> _Task brief_
Copy each line of the data below with the word "start".

> _Extracted data entries_

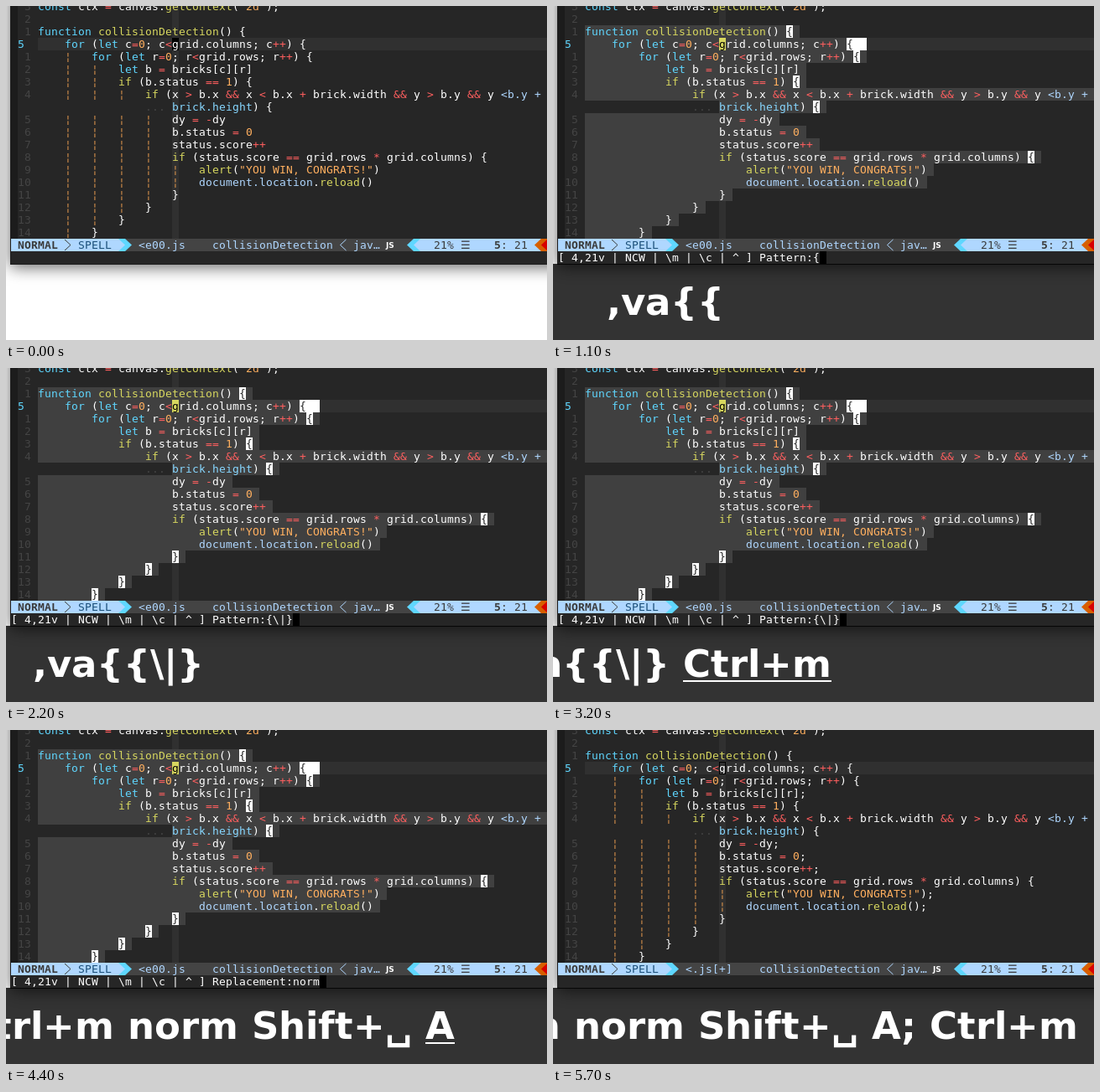
An HTML page with a canvas that plays this animation: 645 px wide and 399 px high, repeating every 5800 ms.

```html
<!DOCTYPE html>
<html lang="en">
<head>
<meta charset="utf-8">
<title>Editor demo</title>
<style>
html, body { margin: 0; width: 100%; height: 100%; overflow: hidden; background: #fff; }
canvas { display: block; width: 645px; height: 399px; }
</style>
</head>
<body>
<canvas id="stage" width="645" height="399"></canvas>
<script>
const ctx = document.getElementById('stage').getContext('2d');
const LOOP = 5800, CW = 8, RH = 15, LEFT = 6, CODE = 38, TOP = -7, W = 645;
const MONO = '"DejaVu Sans Mono", monospace', BIG = 'bold 45px "DejaVu Sans", sans-serif';
const C = {
  bg: '#262626', gutter: '#1c1c1c', line: '#303030', sel: '#404040', num: '#444444',
  bar: '#444444', text: '#ffffff', key: '#5fd7ff', cond: '#d7d75f', blue: '#afd7ff',
  tag: '#87d7ff', op: '#ff5f5f', lit: '#ffaf5f', guide: '#d7914b'
};

// [line number, indent, code]
const rows = [
  ['3', 0, 'const ctx = canvas.getContext("2d");'],
  ['2', 0, ''],
  ['1', 0, 'function collisionDetection() {'],
  ['5', 4, 'for (let c=0; c<grid.columns; c++) {'],
  ['1', 8, 'for (let r=0; r<grid.rows; r++) {'],
  ['2', 12, 'let b = bricks[c][r]'],
  ['3', 12, 'if (b.status == 1) {'],
  ['4', 16, 'if (x > b.x && x < b.x + brick.width && y > b.y && y <b.y +'],
  ['', 20, 'brick.height) {'],
  ['5', 20, 'dy = -dy'],
  ['6', 20, 'b.status = 0'],
  ['7', 20, 'status.score++'],
  ['8', 20, 'if (status.score == grid.rows * grid.columns) {'],
  ['9', 24, 'alert("YOU WIN, CONGRATS!")'],
  ['10', 24, 'document.location.reload()'],
  ['11', 20, '}'],
  ['12', 16, '}'],
  ['13', 12, '}'],
  ['14', 8, '}']
];
const CURSOR_ROW = 3, WRAP_ROW = 8, CURSOR_X = CODE + 20 * CW;

const rules = [
  [/"[^"]*"|\b\d+\b/y, C.lit],
  [/brick\.height/y, C.tag],
  [/<b\.y \+|document\.location/y, C.blue],
  [/(function|for|let|const)\b/y, C.key],
  [/if\b|\w+(?=\()/y, C.cond],
  [/[<>=+*&-]+/y, C.op],
  [/\w+|[^\w]/y, C.text]
];

// [time, text before the key, key]
const keys = [
  [200, '', ','], [400, '', 'v'], [500, '', 'a'], [600, '', '{'], [800, '', '{'],
  [1500, '', '\\'], [1700, '', '|'], [2000, '', '}'], [3200, ' ', 'Ctrl+m'],
  [3300, ' n', 'o'], [3400, 'r', 'm'], [4100, ' ', 'Shift+\u2423'],
  [4400, ' ', 'A'], [4700, '', ';'], [4800, ' ', 'Ctrl+m']
];
const underlineOff = [[1100, 1500], [2200, 3200], [3700, 4100], [5000, LOOP]];
const pending = [[0, ''], [300, ','], [500, 'g@'], [600, 'g@a'], [700, '']];
const prompts = [
  [0, ''], [700, 'Pattern:'], [900, 'Pattern:{'], [1600, 'Pattern:{\\'],
  [1800, 'Pattern:{\\|'], [2000, 'Pattern:{\\|}'], [3300, 'Replacement:no'],
  [3400, 'Replacement:norm'], [4500, 'Replacement:norm A'],
  [4700, 'Replacement:norm A;'], [4800, '']
];

const at = (table, t) => table.filter(e => e[0] <= t).pop()[1];
const isVisual = t => t >= 700 && t < 4900;

function box(color, x, y, w, h) {
  ctx.fillStyle = color;
  ctx.fillRect(x, y, w, h);
}
// One character per terminal cell.
function mono(str, x, y, color, style = '') {
  ctx.font = `${style} 13px ${MONO}`;
  ctx.fillStyle = color;
  [...str].forEach((ch, i) => ctx.fillText(ch, x + i * CW, y));
}
function wedge(color, x, dir) {
  ctx.fillStyle = color;
  ctx.beginPath();
  ctx.moveTo(x, 278);
  ctx.lineTo(x + dir * CW, 285.5);
  ctx.lineTo(x, 293);
  ctx.fill();
}
function chevron(color, x, dir) {
  ctx.strokeStyle = color;
  ctx.lineWidth = 1;
  ctx.beginPath();
  ctx.moveTo(x, 279);
  ctx.lineTo(x + dir * 7, 285.5);
  ctx.lineTo(x, 292);
  ctx.stroke();
}

function drawCode(str, x, y) {
  for (let i = 0; i < str.length;) {
    for (const [re, color] of rules) {
      re.lastIndex = i;
      const m = re.exec(str);
      if (!m) continue;
      mono(m[0], x + i * CW, y, color);
      i += m[0].length;
      break;
    }
  }
}

function drawRow(row, i, t) {
  const [num, indent, source] = row;
  const y = TOP + i * RH, base = y + 12, x = CODE + indent * CW;
  const visual = isVisual(t);
  const everything = t >= 1800 && t < 2000;
  const current = i === CURSOR_ROW;
  const closed = !source || /[{};]$| \+$/.test(source);
  const str = source + (t >= 4900 && !closed ? ';' : '');
  const end = x + str.length * CW;
  const start = i === WRAP_ROW ? x : CODE;

  if (current) box(C.line, CODE, y, W - CODE, RH);
  else box(C.line, CURSOR_X, y, CW, RH);
  if (visual && i > 1) box(C.sel, start, y, end + CW - start, RH);

  mono(num, current ? 14 : LEFT + (3 - num.length) * CW, base, current ? C.key : C.num);
  if (i === WRAP_ROW) mono('...', CODE + 16 * CW, base, C.num);
  else if (!visual)
    for (let c = 4; c < indent; c += 4) mono('\u00a6', CODE + c * CW, base, C.guide);

  if (everything) {
    box('#fff', start, y, end + CW - start, RH);
    mono(str, x, base, C.bg);
  } else {
    drawCode(str, x, base);
    if (visual && t >= 900)
      [...str].forEach((ch, k) => {
        if (ch !== '{' && (ch !== '}' || t < 2000)) return;
        box('#fff', x + k * CW, y, current ? 3 * CW : CW, RH);
        mono(ch, x + k * CW, base, C.bg);
      });
  }
  if (current) drawCursor(y, visual, t);
}

function drawCursor(y, visual, t) {
  if (t >= 5700) {
    ctx.strokeStyle = '#000';
    ctx.lineWidth = 1;
    ctx.strokeRect(CURSOR_X + .5, y + .5, CW - 1, RH - 1);
    return;
  }
  box(visual ? C.cond : '#000', CURSOR_X, y, CW, RH);
  mono('g', CURSOR_X, y + 12, visual ? '#000' : C.text);
}

function drawStatus(t) {
  const y = 290, dark = '#3a3a3a';
  box(C.bar, LEFT, 278, W, RH);
  box(C.blue, LEFT, 278, 128, RH);
  mono('NORMAL', 14, y, dark, 'bold');
  chevron(dark, 70, 1);
  mono('SPELL', 86, y, '#1c5078');
  box(C.key, 134, 278, CW, RH);
  wedge(C.blue, 134, 1);
  wedge(C.key, 142, 1);
  mono(t < 4900 ? '<e00.js' : '<.js[+]', 158, y, C.blue);
  mono('collisionDetection', 246, y, C.blue);
  chevron(C.blue, 405.5, -1);
  mono('jav\u2026', 414, y, C.blue);
  ctx.font = 'bold 9px "DejaVu Sans", sans-serif';
  ctx.fillStyle = '#fff';
  ctx.fillText('JS', 453, 289);
  wedge(C.key, 486, -1);
  box(C.key, 486, 278, CW, RH);
  box(C.blue, 494, 278, 144, RH);
  wedge(C.blue, 494, -1);
  mono('21% \u2630', 510, y, dark);
  mono('5', 582, y, dark, 'bold');
  mono(': 21', 590, y, dark);
  wedge('#d75f00', 638, -1);
  box('#d75f00', 638, 278, CW, RH);
  wedge('#d70000', 646, -1);
}

function drawCommand(t) {
  const prompt = at(prompts, t);
  const str = prompt && '[ 4,21v | NCW | \\m | \\c | ^ ] ' + prompt;
  if (isVisual(t)) box('#000', LEFT + str.length * CW, 293, CW, RH);
  mono(str, LEFT, 305, C.text);
  mono(at(pending, t), 558, 305, C.text);
}

// Glyph advances are whole pixels.
const advance = ch => Math.round(ctx.measureText(ch).width);
const width = str => [...str].reduce((sum, ch) => sum + advance(ch), 0);

function drawKeys(t) {
  const pressed = keys.filter(k => k[0] <= t);
  if (!pressed.length) return;
  box('rgba(0,0,0,.8)', 0, 308, W, 91);
  ctx.font = BIG;
  ctx.fillStyle = '#fff';
  const str = pressed.map(k => k[1] + k[2]).join('');
  const w = width(str);
  const end = Math.min(Math.floor(134 + w / 2), 626);
  let x = end - w;
  for (const ch of str) {
    ctx.fillText(ch, x, 369);
    x += advance(ch);
  }
  if (underlineOff.some(([a, b]) => t >= a && t < b)) return;
  const last = width(pressed.pop()[2]);
  ctx.fillRect(end - last, 373, last, 2);
}

function draw(t) {
  box('#fff', 0, 0, W, 399);
  ctx.save();
  ctx.shadowColor = 'rgba(0,0,0,.6)';
  ctx.shadowBlur = 18;
  ctx.shadowOffsetY = 3;
  box(C.gutter, 5, -60, 760, 369);
  ctx.restore();
  box(C.bg, LEFT, 0, W, 308);
  box(C.gutter, LEFT, 0, CW, 278);
  rows.forEach((row, i) => drawRow(row, i, t));
  drawStatus(t);
  drawCommand(t);
  drawKeys(t);
}

const began = performance.now();
function tick() {
  draw((performance.now() - began) % LOOP);
  requestAnimationFrame(tick);
}
tick();
</script>
</body>
</html>
```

> _Response to the task_
  const start = i === WRAP_ROW ? x : CODE;
  if (visual && i > 1) box(C.sel, start, y, end + CW - start, RH);
    box('#fff', start, y, end + CW - start, RH);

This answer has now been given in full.